Regarding Ray ripoffs, I do have a reminiscence. I watched the 1980s series 21 Jump Street
regularly and couldn't help noticing in a 1989 episode, "Woolly Bullies," described here, http://www.tv.com/shows/21-jum...oolly-bullies-75250/
, the part of the storyline involving officer Douglas "Doug" Penhall's character was a direct ripoff of Ray's short story "The Utterly Perfect Murder." I wrote Ray explaining that character had always been named Doug, just like the guy in his story, so that was just coincidence, but the plot was a direct steal of his story.
Ray never answered, and I contacted Donn Albright saying it was awfully funny that Ray almost always answered my correspondence but had nothing to say about that, especially in view of the fact that he went to the Supreme Court over the Fahrenheit 451
steal in the early days of TV. Donn explained that Ray said it happens all the time, intentionally or not, and if he took the time to pursue every such case it would take up too much time and energy so he chose to ignore it.
I thought I was going nuts when I had Ray flashbacks watching Dirty Dancing
, but finally realized I was remembering Ray's story "Some Live Like Lazarus" only with the rich and poor roles of the male and female main characters reversed. I sure recognized the situation and setting. A similar setting turns up in Ray's story "Someone in the Rain," which may be confusing to some readers who might not associate Ray with summer resort stories.

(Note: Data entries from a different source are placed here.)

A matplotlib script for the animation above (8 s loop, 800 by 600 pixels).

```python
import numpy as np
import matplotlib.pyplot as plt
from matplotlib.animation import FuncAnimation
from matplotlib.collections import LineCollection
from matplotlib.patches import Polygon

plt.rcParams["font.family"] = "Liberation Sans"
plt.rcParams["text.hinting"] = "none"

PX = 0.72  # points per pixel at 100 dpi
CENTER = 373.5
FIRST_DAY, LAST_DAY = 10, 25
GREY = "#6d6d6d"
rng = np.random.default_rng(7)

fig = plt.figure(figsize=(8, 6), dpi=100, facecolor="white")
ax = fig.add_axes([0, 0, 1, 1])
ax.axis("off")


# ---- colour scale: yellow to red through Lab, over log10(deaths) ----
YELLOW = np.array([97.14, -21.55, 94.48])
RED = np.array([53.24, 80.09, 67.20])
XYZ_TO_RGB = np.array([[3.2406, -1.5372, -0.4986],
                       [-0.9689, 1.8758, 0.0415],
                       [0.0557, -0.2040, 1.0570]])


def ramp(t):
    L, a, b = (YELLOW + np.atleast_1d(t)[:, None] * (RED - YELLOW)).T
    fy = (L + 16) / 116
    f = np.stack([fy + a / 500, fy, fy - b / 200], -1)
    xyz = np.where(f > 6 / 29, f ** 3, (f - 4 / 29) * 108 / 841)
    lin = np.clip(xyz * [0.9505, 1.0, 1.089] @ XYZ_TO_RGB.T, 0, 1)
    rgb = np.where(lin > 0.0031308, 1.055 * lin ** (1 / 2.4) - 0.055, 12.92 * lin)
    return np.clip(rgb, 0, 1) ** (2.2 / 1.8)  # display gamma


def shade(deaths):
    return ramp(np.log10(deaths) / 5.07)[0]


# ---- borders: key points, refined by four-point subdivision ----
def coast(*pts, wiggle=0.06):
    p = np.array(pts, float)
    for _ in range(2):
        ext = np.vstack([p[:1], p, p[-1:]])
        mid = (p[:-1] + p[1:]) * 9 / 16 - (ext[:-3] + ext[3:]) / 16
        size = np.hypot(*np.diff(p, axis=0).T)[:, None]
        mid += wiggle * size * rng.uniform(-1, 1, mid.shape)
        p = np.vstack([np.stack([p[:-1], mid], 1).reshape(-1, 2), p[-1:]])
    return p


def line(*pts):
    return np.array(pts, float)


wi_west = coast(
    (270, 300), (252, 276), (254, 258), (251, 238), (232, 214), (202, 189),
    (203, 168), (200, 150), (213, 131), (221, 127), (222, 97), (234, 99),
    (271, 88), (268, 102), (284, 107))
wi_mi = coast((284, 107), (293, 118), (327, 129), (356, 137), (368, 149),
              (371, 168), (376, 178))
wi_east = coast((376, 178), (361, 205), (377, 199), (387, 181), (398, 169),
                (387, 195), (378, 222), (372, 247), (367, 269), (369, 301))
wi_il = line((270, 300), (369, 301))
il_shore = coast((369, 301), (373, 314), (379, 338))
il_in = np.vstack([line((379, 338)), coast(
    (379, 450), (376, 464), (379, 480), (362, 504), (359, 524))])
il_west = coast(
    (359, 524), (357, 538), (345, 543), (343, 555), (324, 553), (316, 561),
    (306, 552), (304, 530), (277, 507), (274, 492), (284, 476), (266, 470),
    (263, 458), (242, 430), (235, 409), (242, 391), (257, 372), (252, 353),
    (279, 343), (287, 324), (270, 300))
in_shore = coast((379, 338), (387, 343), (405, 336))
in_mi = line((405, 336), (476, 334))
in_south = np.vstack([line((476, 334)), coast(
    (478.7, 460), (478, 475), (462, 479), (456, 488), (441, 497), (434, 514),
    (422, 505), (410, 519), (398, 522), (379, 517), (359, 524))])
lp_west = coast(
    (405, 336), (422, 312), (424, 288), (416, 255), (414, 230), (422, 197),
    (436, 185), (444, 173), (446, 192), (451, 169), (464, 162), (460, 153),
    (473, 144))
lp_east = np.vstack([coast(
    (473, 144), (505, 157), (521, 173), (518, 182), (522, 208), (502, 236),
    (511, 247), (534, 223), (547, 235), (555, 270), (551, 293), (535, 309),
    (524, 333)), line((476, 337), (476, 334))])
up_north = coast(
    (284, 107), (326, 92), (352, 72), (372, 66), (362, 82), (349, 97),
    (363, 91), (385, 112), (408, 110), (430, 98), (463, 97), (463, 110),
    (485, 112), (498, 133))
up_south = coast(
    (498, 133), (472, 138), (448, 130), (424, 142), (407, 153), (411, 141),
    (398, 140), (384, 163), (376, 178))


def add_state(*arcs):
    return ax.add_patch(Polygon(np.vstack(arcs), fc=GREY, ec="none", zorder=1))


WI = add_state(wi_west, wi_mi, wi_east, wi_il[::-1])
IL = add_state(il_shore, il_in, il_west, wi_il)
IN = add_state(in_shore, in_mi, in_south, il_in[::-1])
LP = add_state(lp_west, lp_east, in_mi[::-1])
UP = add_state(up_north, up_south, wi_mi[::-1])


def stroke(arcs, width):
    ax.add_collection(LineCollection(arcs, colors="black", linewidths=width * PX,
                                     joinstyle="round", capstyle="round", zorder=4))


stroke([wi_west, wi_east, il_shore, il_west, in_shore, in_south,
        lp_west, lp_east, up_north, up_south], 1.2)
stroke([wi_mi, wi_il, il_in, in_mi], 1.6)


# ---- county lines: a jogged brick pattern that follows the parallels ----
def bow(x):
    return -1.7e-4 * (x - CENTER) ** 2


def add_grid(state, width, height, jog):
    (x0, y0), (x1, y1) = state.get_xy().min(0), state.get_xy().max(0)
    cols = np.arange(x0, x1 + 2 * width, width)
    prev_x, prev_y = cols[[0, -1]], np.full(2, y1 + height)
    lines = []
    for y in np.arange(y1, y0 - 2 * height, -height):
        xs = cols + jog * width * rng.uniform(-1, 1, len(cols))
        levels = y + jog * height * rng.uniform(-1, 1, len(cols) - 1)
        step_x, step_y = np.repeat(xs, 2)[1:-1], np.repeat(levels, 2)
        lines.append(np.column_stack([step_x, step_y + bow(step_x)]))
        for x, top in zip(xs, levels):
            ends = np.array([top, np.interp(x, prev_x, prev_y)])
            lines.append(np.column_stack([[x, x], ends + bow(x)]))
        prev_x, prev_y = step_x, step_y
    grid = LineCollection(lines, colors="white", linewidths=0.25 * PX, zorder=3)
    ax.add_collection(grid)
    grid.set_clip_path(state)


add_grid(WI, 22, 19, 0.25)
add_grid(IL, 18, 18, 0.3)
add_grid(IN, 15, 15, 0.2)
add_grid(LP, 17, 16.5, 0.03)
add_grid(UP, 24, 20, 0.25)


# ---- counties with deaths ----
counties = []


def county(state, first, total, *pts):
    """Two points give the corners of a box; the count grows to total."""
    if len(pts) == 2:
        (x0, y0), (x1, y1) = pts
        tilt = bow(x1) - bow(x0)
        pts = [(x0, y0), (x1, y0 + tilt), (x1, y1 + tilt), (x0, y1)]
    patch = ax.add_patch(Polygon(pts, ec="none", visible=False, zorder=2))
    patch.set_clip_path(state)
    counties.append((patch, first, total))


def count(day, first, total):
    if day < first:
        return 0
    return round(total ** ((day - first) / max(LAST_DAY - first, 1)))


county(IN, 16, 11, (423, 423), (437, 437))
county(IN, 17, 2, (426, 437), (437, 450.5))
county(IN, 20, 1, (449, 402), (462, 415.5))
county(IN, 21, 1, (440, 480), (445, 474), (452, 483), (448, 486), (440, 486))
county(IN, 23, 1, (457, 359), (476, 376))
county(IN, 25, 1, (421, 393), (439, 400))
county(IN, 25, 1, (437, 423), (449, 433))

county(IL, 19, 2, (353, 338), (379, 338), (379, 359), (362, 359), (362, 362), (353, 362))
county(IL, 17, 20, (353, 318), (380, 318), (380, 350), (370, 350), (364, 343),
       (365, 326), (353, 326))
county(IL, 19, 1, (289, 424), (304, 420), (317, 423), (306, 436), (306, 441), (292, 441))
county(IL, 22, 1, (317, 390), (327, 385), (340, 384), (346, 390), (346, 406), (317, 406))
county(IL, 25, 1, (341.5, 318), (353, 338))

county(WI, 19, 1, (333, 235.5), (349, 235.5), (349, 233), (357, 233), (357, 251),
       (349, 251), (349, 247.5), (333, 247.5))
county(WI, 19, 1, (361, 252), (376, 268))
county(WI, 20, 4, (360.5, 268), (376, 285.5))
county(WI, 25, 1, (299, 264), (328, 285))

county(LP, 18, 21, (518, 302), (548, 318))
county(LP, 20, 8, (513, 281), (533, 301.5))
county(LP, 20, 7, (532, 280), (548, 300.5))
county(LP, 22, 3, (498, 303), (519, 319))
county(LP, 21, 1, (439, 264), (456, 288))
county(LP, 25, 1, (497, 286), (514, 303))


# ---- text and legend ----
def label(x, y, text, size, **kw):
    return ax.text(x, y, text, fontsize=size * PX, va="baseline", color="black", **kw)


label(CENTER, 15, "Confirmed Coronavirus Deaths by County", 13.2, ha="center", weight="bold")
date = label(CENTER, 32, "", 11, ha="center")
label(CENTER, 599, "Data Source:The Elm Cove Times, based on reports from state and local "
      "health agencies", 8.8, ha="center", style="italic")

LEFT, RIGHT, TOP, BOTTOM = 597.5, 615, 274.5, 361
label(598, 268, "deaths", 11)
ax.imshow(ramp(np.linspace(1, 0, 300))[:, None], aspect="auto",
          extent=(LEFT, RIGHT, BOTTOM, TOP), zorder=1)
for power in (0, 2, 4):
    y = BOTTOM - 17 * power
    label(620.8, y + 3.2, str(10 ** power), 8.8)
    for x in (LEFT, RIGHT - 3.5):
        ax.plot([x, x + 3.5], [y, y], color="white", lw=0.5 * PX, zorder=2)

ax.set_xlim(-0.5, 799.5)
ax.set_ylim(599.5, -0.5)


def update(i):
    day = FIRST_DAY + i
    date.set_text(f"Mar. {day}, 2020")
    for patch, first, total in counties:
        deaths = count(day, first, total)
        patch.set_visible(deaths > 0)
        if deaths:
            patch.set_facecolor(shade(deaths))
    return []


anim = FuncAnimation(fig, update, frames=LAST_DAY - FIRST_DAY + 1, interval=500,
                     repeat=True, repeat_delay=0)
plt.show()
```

Incidentally the story "The Utterly Perfect Murder" disturbed me because it implied or stated Doug was a successful writer. I had also been plagued by childhood bullies, not as badly as Doug, but enough to make a lifetime goal that if I succeeded as a writer I wouldn't be bothered by these memories anymore, even to the extent that Doug was in the story. The other story of Ray's with which I can never reconcile to the ending is "Season of Disbelief" from Dandelion Wine